(INFORMATION begins)
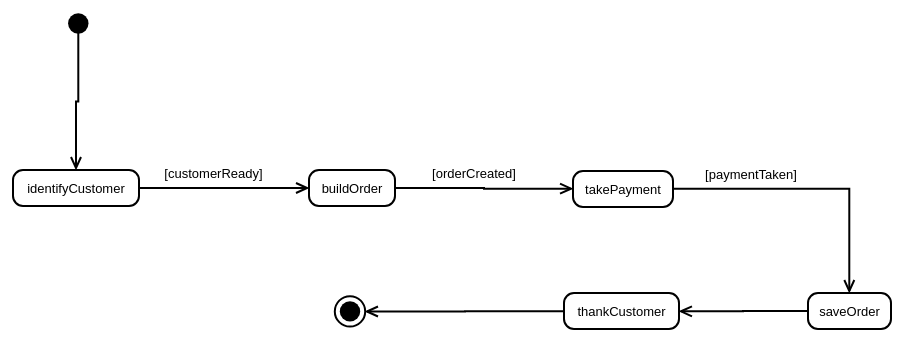
<!DOCTYPE html>
<html lang="en">
<head>
<meta charset="utf-8">
<title>Order state diagram</title>
<style>
:root { --ink: #000; --paper: #fff; }
* { box-sizing: border-box; }
html, body { margin: 0; background: var(--paper); }
.diagram {
  position: relative;
  width: 904px;
  height: 344px;
  overflow: hidden;
  background: var(--paper);
  color: var(--ink);
  font: 13px/16px "Liberation Sans", Arial, sans-serif;
}
.connectors { position: absolute; inset: 0; display: block; }
.flow { fill: none; stroke: var(--ink); stroke-width: 2; }
.dot { fill: var(--ink); }
.ring { fill: var(--paper); stroke: var(--ink); stroke-width: 2; }
.state {
  position: absolute;
  display: flex;
  align-items: center;
  justify-content: center;
  height: 38px;
  padding-top: 2px;
  border: 2px solid var(--ink);
  border-radius: 11px;
  background: var(--paper);
  white-space: nowrap;
}
.identify { left: 12px; top: 169px; width: 128px; }
.build { left: 308px; top: 169px; width: 88px; }
.payment { left: 572px; top: 170px; width: 102px; }
.save { left: 807px; top: 292px; width: 85px; }
.thank { left: 563px; top: 292px; width: 117px; }
.guard { position: absolute; white-space: nowrap; transform: translateX(-50%); }
.customer-ready { left: 213.5px; top: 166px; }
.order-created { left: 474px; top: 166px; }
.payment-taken { left: 751px; top: 167px; }
</style>
</head>
<body>
<main class="diagram">
  <svg class="connectors" width="904" height="344" viewBox="0 0 904 344" aria-hidden="true">
    <defs>
      <marker id="arrow" markerUnits="userSpaceOnUse" markerWidth="14" markerHeight="14" refX="12" refY="7" orient="auto">
        <path class="flow" d="M1 2 L12 7 L1 12"/>
      </marker>
    </defs>
    <circle class="dot" cx="78.3" cy="23.5" r="10.2"/>
    <g class="flow" marker-end="url(#arrow)">
      <path marker-end="url(#arrow)" d="M78.3 33 V101.5 H76 V168"/>
      <path marker-end="url(#arrow)" d="M139 188 H307"/>
      <path marker-end="url(#arrow)" d="M395 188 H484 V188.7 H571"/>
      <path marker-end="url(#arrow)" d="M673 188.7 H849.3 V291"/>
      <path marker-end="url(#arrow)" d="M808 311 H743 V311.3 H681"/>
      <path marker-end="url(#arrow)" d="M564 311.2 H465 V311.5 H367"/>
    </g>
    <circle class="ring" cx="350" cy="311.4" r="15.2"/>
    <circle class="dot" cx="350" cy="311.4" r="10.2"/>
  </svg>

  <div class="state identify">identifyCustomer</div>
  <div class="state build">buildOrder</div>
  <div class="state payment">takePayment</div>
  <div class="state save">saveOrder</div>
  <div class="state thank">thankCustomer</div>

  <span class="guard customer-ready">[customerReady]</span>
  <span class="guard order-created">[orderCreated]</span>
  <span class="guard payment-taken">[paymentTaken]</span>
</main>
</body>
</html>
(INFORMATION ends)
Both end lines included, restate word for word the lines above from the line with "0; background: var(--paper);" to the line with "none; stroke: var(--ink);", and nothing else.

html, body { margin: 0; background: var(--paper); }
.diagram {
  position: relative;
  width: 904px;
  height: 344px;
  overflow: hidden;
  background: var(--paper);
  color: var(--ink);
  font: 13px/16px "Liberation Sans", Arial, sans-serif;
}
.connectors { position: absolute; inset: 0; display: block; }
.flow { fill: none; stroke: var(--ink); stroke-width: 2; }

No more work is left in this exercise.